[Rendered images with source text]
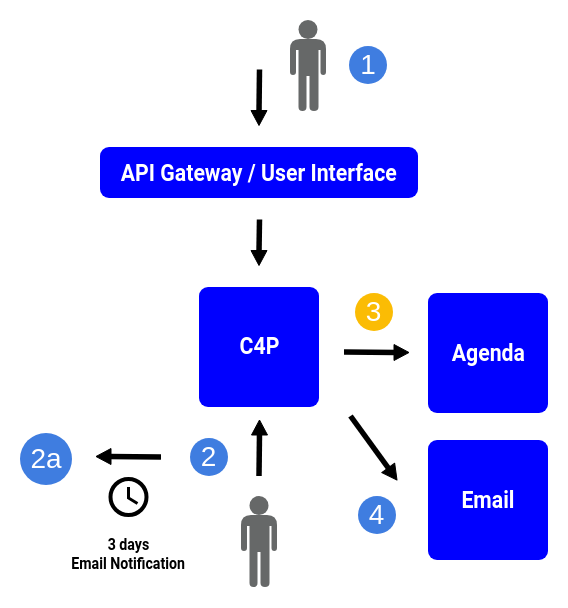
<!DOCTYPE html>
<html lang="en">
<head>
<meta charset="utf-8">
<title>Proposal flow diagram</title>
<style>
:root {
  --service: #0000ff;
  --step: #3f7de0;
  --step-highlight: #fbbc04;
  --person: #666868;
  --ink: #000;
  --paper: #fff;
}
* { box-sizing: border-box; margin: 0; }
html, body { width: 568px; height: 608px; overflow: hidden; background: var(--paper); }
.diagram { position: relative; width: 568px; height: 608px; overflow: hidden; font-family: Roboto, "Open Sans", sans-serif; font-weight: 700; }
.drawing { position: absolute; inset: 0; }
.service, .step { position: absolute; display: flex; align-items: center; justify-content: center; color: var(--paper); }
.service { width: 120px; height: 120px; border-radius: 9px; background: var(--service); font-size: 24px; line-height: 28px; }
.service span, .note p { transform: scaleX(.886); white-space: nowrap; }
.gateway { left: 100px; top: 147px; width: 318px; height: 51px; }
.c4p { left: 199px; top: 287px; padding-bottom: 2px; }
.agenda { left: 428px; top: 292.5px; }
.email { left: 428px; top: 439.5px; }
.step { width: 38px; height: 38px; border-radius: 50%; background: var(--step); font: 400 28px/32px "Liberation Sans", Arial, sans-serif; }
.step-1 { left: 349px; top: 46px; }
.step-2 { left: 189.5px; top: 437.5px; }
.step-2a { left: 20px; top: 432.5px; width: 52px; height: 52px; }
.step-3 { left: 354.5px; top: 292.5px; background: var(--step-highlight); }
.step-4 { left: 357.5px; top: 496px; }
.note { position: absolute; left: 48px; top: 535px; width: 160px; display: flex; flex-direction: column; align-items: center; color: var(--ink); font-size: 16px; line-height: 19px; }
</style>
</head>
<body>
<main class="diagram">
  <svg class="drawing" width="568" height="608" viewBox="0 0 568 608" aria-hidden="true">
    <defs>
      <g id="person">
        <circle cx="308" cy="29.5" r="9.5"/>
        <path d="M300 39H316Q326 39 326 49V72Q326 75 323.200 75Q320.500 75 320.500 72V50H318.500V107Q318.500 111 314 111Q309.500 111 309.500 107V76H306.500V107Q306.500 111 302.500 111Q298.500 111 298.500 107V50H296V72Q296 75 293 75Q290 75 290 72V49Q290 39 300 39Z"/>
      </g>
      <path id="arrow-head" d="M0 0L-15 -8V8Z" stroke="#000" stroke-linejoin="round"/>
    </defs>
    <g fill="var(--person)">
      <use href="#person"/>
      <use href="#person" x="-49" y="476"/>
    </g>
    <g stroke="var(--ink)" stroke-width="5.500">
      <line x1="259.500" y1="69.500" x2="259" y2="112"/>
      <line x1="259.500" y1="219.500" x2="259" y2="252"/>
      <line x1="344" y1="352" x2="396" y2="352.500"/>
      <line x1="350.500" y1="416" x2="389" y2="469"/>
      <line x1="161" y1="457" x2="109" y2="456.500"/>
      <line x1="259" y1="476" x2="259.500" y2="433"/>
    </g>
    <g fill="var(--ink)">
      <use href="#arrow-head" transform="translate(259 125.500) rotate(90)"/>
      <use href="#arrow-head" transform="translate(259 265.500) rotate(90)"/>
      <use href="#arrow-head" transform="translate(409 352.500)"/>
      <use href="#arrow-head" transform="translate(397 480) rotate(54)"/>
      <use href="#arrow-head" transform="translate(96 456.500) rotate(180)"/>
      <use href="#arrow-head" transform="translate(259.500 420) rotate(-90)"/>
    </g>
    <g fill="none" stroke="var(--ink)">
      <circle cx="128.500" cy="497" r="18" stroke-width="4"/>
      <path d="M128.500 487V498L137.500 503.500" stroke-width="3"/>
    </g>
  </svg>

  <div class="service gateway"><span>API Gateway / User Interface</span></div>
  <div class="service c4p"><span>C4P</span></div>
  <div class="service agenda"><span>Agenda</span></div>
  <div class="service email"><span>Email</span></div>

  <div class="step step-1">1</div>
  <div class="step step-2">2</div>
  <div class="step step-2a">2a</div>
  <div class="step step-3">3</div>
  <div class="step step-4">4</div>

  <div class="note">
    <p>3 days</p>
    <p>Email Notification</p>
  </div>
</main>
</body>
</html>
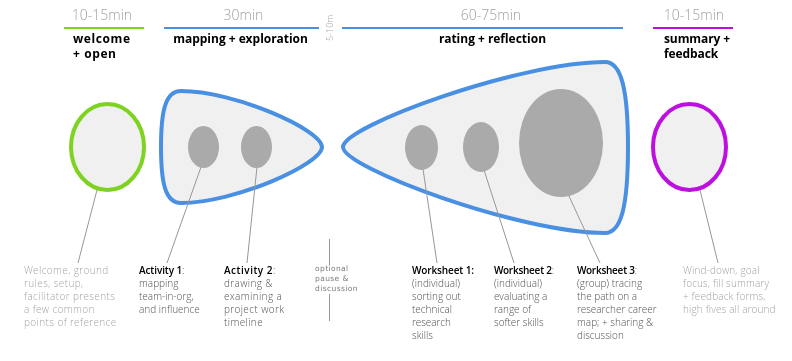
<!DOCTYPE html>
<html lang="en">
<head>
<meta charset="utf-8">
<title>Workshop flow</title>
<style>
:root {
  --paper: #fff;
  --ink: #000;
  --text: #4a4a4a;
  --muted: #9b9b9b;
  --shape: #f0f0f0;
  --dot: #aaa;
  --line: #979797;
  --green: #7ed321;
  --blue: #4a90e2;
  --purple: #bd10e0;
}
* { box-sizing: border-box; margin: 0; padding: 0; }
html, body { overflow: hidden; background: var(--paper); }
.board {
  position: relative;
  width: 792px;
  height: 361px;
  overflow: hidden;
  font-family: "Open Sans", "Noto Sans", sans-serif;
  color: var(--text);
}
.phases {
  position: absolute;
  left: 64px;
  top: 5px;
  display: grid;
  grid-template-columns: 100px 178px 311px 80px;
}
.phase { white-space: nowrap; text-align: center; }
.time {
  height: 24px;
  border-bottom: 2px solid var(--bar);
  font-size: 14px;
  font-weight: 300;
  line-height: 20px;
  color: var(--muted);
}
.phase h2 { padding-top: 2px; font-size: 12px; font-weight: 700; line-height: 15px; color: var(--ink); }
.welcome { --bar: var(--green); width: 80px; }
.welcome .time { padding-right: 4px; }
.welcome h2 { padding-left: 9px; text-align: left; letter-spacing: .6px; }
.mapping { --bar: var(--blue); width: 155px; }
.mapping .time { padding-left: 4px; }
.mapping h2 { padding-right: 2px; }
.rating { --bar: var(--blue); width: 281px; }
.rating .time { padding-left: 17px; }
.rating h2 { padding-left: 20px; }
.summary { --bar: var(--purple); width: 80px; }
.summary .time { padding-left: 2px; }
.summary h2 { padding-left: 11px; text-align: left; letter-spacing: -.1px; }
.break {
  position: absolute;
  left: 323px;
  top: 13px;
  width: 13px;
  height: 30px;
  writing-mode: vertical-rl;
  transform: rotate(180deg);
  text-align: center;
  font-size: 9px;
  font-weight: 300;
  line-height: 13px;
  white-space: nowrap;
  color: var(--muted);
}
.flow { position: absolute; inset: 0; }
.stage { fill: var(--shape); stroke-width: 4; }
.dots { fill: var(--dot); }
.connectors { stroke: var(--line); stroke-width: 1; }
.notes {
  position: absolute;
  left: 24px;
  top: 264px;
  display: grid;
  grid-template-columns: 115px 85px 91px 97px 82px 83px 106px 109px;
  font-size: 10px;
  font-weight: 300;
  line-height: 13px;
  white-space: nowrap;
}
.notes h3 { display: inline; font-size: 10px; font-weight: 600; color: var(--ink); letter-spacing: -.1px; }
.notes .tight h3 { letter-spacing: -.25px; }
.notes .loose { letter-spacing: .4px; }
.notes .loose h3 { letter-spacing: .5px; }
.notes .aside { color: var(--muted); letter-spacing: .4px; }
.notes .closing { color: var(--muted); letter-spacing: .15px; }
.notes .pause {
  font-family: "DejaVu Sans", sans-serif;
  font-size: 7.5px;
  font-weight: 400;
  line-height: 10px;
  letter-spacing: .4px;
  color: #777;
}
</style>
</head>
<body>
<main class="board">
  <header class="phases">
    <section class="phase welcome"><p class="time">10-15min</p><h2>welcome<br>+ open</h2></section>
    <section class="phase mapping"><p class="time">30min</p><h2>mapping + exploration</h2></section>
    <section class="phase rating"><p class="time">60-75min</p><h2>rating + reflection</h2></section>
    <section class="phase summary"><p class="time">10-15min</p><h2>summary +<br>feedback</h2></section>
  </header>
  <p class="break">5-10m</p>

  <svg class="flow" width="792" height="361" viewBox="0 0 792 361" aria-hidden="true">
    <g class="stage">
      <ellipse cx="107.5" cy="147" rx="36.5" ry="43" stroke="var(--green)"/>
      <path d="M322 147C322 130 235 91 181 91C165 91 161 112 161 147C161 182 165 203 181 203C235 203 322 164 322 147Z" stroke="var(--blue)"/>
      <path d="M343 147C343 126 520 62 605 62C621 62 628 88 628 147C628 207 621 233 605 233C520 233 343 168 343 147Z" stroke="var(--blue)"/>
      <ellipse cx="689.5" cy="147" rx="36.5" ry="43" stroke="var(--purple)"/>
    </g>
    <g class="connectors">
      <line x1="97" y1="190" x2="78" y2="263"/>
      <line x1="201" y1="167" x2="167" y2="263"/>
      <line x1="257" y1="167" x2="247" y2="263"/>
      <line x1="329.5" y1="239" x2="329.5" y2="265"/>
      <line x1="329.5" y1="294" x2="329.5" y2="321"/>
      <line x1="423" y1="169" x2="437" y2="263"/>
      <line x1="484" y1="170" x2="514" y2="263"/>
      <line x1="568" y1="194" x2="600" y2="263"/>
      <line x1="700" y1="190" x2="718" y2="263"/>
    </g>
    <g class="dots">
      <ellipse cx="203.5" cy="147" rx="15.5" ry="21"/>
      <ellipse cx="256.5" cy="147" rx="15.5" ry="21"/>
      <ellipse cx="421.5" cy="147.5" rx="16.5" ry="22.5"/>
      <ellipse cx="481" cy="147" rx="18" ry="25"/>
      <ellipse cx="561" cy="143" rx="42" ry="54"/>
    </g>
  </svg>

  <section class="notes">
    <p class="aside">Welcome, ground<br>rules, setup,<br>facilitator presents<br>a few common<br>points of reference</p>
    <div><h3>Activity 1</h3>:<br>mapping<br>team-in-org,<br>and influence</div>
    <div class="loose"><h3>Activity 2</h3>:<br>drawing &amp;<br>examining a<br>project work<br>timeline</div>
    <p class="pause">optional<br>pause &amp;<br>discussion</p>
    <div><h3>Worksheet 1:</h3><br>(individual)<br>sorting out<br>technical<br>research<br>skills</div>
    <div class="tight"><h3>Worksheet 2</h3>:<br>(individual)<br>evaluating a<br>range of<br>softer skills</div>
    <div class="tight"><h3>Worksheet 3</h3>:<br>(group) tracing<br>the path on a<br>researcher career<br>map; + sharing &amp;<br>discussion</div>
    <p class="closing">Wind-down, goal<br>focus, fill summary<br>+ feedback forms,<br>high fives all around</p>
  </section>
</main>
</body>
</html>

**REQUIRED ACTION**
Which lines above contain the word "span"? List them.

**REPLY TO THE EXERCISE**
.service span, .note p { transform: scaleX(.886); white-space: nowrap; }
  <div class="service gateway"><span>API Gateway / User Interface</span></div>
  <div class="service c4p"><span>C4P</span></div>
  <div class="service agenda"><span>Agenda</span></div>
  <div class="service email"><span>Email</span></div>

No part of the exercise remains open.